## Task objective
Below are some records; copy each line in them that contains "cells".

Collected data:

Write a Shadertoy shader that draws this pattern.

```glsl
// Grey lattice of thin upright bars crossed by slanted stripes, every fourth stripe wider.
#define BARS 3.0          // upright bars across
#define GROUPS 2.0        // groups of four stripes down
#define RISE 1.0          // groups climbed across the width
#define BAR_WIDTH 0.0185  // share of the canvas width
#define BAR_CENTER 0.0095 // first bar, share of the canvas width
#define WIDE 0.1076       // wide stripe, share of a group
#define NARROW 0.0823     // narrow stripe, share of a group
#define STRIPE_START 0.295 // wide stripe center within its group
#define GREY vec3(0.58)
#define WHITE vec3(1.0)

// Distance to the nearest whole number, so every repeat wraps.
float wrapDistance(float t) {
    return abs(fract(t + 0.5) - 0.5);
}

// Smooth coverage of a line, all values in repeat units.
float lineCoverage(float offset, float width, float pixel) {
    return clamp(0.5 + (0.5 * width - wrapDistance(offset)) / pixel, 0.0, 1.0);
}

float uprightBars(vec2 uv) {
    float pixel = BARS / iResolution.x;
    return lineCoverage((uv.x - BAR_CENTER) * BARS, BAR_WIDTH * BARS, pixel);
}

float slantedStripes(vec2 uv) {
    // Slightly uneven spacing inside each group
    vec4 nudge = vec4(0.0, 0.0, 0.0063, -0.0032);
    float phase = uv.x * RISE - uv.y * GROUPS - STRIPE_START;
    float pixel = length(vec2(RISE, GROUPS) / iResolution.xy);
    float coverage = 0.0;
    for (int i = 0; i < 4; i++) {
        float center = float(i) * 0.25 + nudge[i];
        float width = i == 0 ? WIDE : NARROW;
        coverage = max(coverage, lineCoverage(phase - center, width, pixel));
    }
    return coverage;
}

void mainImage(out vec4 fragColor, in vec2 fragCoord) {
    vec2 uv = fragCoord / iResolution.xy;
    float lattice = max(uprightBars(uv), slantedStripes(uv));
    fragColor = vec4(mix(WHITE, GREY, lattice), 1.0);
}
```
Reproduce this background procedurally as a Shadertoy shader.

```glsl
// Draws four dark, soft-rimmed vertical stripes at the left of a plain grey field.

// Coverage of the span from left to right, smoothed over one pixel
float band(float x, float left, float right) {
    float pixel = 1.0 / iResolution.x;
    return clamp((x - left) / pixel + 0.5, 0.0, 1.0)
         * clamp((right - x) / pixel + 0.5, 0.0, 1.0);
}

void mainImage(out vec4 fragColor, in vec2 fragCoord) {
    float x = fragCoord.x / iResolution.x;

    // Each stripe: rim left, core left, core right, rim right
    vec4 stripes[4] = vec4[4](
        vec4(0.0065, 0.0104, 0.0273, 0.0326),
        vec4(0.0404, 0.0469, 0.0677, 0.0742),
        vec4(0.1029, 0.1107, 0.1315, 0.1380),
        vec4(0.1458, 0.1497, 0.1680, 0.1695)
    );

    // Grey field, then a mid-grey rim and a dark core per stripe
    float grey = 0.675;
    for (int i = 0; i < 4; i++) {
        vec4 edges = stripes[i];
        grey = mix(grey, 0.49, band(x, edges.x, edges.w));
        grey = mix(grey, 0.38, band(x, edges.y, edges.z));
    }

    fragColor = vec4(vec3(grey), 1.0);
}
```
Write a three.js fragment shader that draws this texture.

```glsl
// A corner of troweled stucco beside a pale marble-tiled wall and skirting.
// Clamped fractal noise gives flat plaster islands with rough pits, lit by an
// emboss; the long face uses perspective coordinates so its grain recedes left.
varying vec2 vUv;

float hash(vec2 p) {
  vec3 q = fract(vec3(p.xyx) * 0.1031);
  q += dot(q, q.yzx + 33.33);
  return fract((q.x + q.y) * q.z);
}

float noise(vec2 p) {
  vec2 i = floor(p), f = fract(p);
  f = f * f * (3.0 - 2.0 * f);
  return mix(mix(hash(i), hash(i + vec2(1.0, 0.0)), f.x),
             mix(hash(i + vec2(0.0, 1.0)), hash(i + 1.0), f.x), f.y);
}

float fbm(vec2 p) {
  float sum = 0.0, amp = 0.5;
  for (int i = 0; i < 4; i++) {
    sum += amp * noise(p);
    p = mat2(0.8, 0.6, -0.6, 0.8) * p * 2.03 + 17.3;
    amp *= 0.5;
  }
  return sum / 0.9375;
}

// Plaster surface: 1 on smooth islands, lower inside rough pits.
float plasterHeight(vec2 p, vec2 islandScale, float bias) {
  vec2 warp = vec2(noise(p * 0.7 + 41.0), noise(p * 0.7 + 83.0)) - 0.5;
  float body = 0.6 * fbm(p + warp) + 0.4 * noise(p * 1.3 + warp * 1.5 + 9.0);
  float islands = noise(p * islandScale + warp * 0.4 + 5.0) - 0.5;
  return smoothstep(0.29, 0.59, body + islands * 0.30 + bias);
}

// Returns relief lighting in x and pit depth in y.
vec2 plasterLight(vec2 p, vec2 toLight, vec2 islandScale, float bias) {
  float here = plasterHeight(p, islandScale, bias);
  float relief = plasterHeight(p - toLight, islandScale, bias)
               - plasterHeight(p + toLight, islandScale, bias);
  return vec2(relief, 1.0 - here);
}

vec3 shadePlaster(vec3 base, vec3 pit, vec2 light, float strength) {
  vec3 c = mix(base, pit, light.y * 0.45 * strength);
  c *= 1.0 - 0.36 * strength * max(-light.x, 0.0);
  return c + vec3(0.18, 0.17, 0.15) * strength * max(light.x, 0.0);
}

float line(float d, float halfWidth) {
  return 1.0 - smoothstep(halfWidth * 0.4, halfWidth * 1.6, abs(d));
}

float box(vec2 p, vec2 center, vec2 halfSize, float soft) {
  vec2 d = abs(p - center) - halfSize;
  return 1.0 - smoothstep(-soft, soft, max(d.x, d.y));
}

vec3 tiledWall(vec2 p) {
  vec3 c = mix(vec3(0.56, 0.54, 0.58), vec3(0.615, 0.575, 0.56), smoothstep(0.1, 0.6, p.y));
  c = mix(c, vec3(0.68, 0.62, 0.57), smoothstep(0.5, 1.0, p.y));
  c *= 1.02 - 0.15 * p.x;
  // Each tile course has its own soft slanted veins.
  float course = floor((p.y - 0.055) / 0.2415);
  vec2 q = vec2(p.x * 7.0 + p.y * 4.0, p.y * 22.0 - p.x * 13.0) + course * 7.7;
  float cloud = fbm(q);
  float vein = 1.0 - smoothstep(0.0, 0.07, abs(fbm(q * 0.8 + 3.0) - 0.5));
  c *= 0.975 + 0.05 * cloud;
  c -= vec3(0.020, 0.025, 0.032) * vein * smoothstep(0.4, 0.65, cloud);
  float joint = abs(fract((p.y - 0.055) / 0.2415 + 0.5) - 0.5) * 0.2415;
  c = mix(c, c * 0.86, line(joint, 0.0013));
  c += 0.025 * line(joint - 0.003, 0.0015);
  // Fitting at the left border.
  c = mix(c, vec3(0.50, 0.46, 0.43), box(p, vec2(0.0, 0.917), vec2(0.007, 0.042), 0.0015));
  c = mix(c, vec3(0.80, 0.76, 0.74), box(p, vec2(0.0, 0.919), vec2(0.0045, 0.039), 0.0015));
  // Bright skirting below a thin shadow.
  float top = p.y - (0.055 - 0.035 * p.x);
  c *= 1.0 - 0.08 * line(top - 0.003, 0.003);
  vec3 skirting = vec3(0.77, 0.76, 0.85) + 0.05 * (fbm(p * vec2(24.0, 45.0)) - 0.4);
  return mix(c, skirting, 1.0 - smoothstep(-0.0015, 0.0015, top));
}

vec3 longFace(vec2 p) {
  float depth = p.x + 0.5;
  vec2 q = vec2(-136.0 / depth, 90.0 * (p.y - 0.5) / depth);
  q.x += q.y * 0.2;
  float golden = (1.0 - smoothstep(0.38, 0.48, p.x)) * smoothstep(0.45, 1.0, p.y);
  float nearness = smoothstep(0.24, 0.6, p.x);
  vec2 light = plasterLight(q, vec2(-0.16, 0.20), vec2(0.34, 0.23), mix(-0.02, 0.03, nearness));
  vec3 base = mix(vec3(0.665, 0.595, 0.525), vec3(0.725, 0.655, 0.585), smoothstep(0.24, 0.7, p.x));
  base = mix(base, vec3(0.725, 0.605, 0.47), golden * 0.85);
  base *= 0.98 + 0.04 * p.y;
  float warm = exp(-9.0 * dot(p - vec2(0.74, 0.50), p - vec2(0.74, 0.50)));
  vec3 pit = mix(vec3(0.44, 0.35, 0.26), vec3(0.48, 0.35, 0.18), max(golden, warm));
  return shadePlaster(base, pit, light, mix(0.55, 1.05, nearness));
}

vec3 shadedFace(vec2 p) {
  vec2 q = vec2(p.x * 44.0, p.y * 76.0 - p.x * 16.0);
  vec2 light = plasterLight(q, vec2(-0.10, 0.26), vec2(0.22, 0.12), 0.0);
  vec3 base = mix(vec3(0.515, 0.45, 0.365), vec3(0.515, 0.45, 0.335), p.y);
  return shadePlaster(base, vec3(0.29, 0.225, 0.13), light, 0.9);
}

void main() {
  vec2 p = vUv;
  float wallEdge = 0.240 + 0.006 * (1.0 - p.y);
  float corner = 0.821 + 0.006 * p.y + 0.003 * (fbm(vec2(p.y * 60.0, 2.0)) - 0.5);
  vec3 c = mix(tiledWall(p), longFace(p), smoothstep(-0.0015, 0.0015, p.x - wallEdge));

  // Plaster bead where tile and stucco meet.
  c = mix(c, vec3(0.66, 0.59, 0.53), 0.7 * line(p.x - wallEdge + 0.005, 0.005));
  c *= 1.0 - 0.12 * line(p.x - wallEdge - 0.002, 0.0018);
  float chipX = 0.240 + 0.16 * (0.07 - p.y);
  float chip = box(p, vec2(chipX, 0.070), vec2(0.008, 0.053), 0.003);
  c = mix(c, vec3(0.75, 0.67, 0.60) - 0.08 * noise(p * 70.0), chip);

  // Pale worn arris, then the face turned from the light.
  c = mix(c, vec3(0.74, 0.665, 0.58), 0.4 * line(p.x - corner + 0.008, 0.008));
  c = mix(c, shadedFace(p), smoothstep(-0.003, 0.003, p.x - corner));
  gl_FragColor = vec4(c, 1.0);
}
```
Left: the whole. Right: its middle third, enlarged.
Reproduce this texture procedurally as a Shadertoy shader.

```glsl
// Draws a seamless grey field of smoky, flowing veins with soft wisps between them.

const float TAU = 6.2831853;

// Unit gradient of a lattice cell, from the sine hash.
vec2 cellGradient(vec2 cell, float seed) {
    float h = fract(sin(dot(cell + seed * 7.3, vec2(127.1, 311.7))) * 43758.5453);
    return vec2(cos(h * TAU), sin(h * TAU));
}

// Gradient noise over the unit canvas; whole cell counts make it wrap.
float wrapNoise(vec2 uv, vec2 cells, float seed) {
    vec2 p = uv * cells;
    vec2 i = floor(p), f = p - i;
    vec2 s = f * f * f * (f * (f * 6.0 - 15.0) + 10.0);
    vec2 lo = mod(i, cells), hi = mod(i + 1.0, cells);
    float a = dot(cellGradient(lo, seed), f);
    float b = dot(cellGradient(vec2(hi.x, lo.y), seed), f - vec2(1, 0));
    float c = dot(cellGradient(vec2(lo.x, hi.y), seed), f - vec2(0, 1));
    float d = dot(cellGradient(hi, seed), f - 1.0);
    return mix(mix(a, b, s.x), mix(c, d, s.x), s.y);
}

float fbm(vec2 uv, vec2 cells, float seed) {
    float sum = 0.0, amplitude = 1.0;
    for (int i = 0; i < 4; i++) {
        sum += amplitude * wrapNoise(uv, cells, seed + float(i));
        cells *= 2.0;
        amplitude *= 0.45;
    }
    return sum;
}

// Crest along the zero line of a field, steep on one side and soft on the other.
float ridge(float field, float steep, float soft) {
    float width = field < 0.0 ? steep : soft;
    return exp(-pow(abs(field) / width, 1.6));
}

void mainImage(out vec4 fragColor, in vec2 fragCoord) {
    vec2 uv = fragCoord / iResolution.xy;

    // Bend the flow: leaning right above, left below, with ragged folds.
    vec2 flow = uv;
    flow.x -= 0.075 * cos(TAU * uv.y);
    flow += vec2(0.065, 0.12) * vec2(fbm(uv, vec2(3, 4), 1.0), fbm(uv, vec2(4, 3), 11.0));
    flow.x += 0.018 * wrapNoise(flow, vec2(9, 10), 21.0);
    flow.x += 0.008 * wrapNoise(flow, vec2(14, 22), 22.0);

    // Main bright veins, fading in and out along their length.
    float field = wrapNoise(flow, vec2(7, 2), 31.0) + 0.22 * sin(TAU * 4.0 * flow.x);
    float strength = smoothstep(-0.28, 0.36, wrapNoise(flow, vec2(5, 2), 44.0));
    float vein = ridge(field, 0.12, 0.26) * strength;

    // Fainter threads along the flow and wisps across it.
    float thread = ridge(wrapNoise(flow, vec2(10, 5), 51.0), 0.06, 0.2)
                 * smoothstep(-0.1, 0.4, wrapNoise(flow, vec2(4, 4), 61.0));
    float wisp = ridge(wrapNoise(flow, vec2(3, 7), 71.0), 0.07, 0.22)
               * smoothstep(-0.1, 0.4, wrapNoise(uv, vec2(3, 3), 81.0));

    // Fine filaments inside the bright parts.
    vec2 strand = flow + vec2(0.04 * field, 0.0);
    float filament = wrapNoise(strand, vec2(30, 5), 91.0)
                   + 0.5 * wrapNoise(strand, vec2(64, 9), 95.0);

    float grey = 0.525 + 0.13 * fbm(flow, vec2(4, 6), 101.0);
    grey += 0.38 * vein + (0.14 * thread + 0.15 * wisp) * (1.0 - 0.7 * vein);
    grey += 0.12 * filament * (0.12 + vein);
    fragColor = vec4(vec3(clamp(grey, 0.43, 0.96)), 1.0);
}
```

## Task result
float wrapNoise(vec2 uv, vec2 cells, float seed) {
    vec2 p = uv * cells;
    vec2 lo = mod(i, cells), hi = mod(i + 1.0, cells);
float fbm(vec2 uv, vec2 cells, float seed) {
        sum += amplitude * wrapNoise(uv, cells, seed + float(i));
        cells *= 2.0;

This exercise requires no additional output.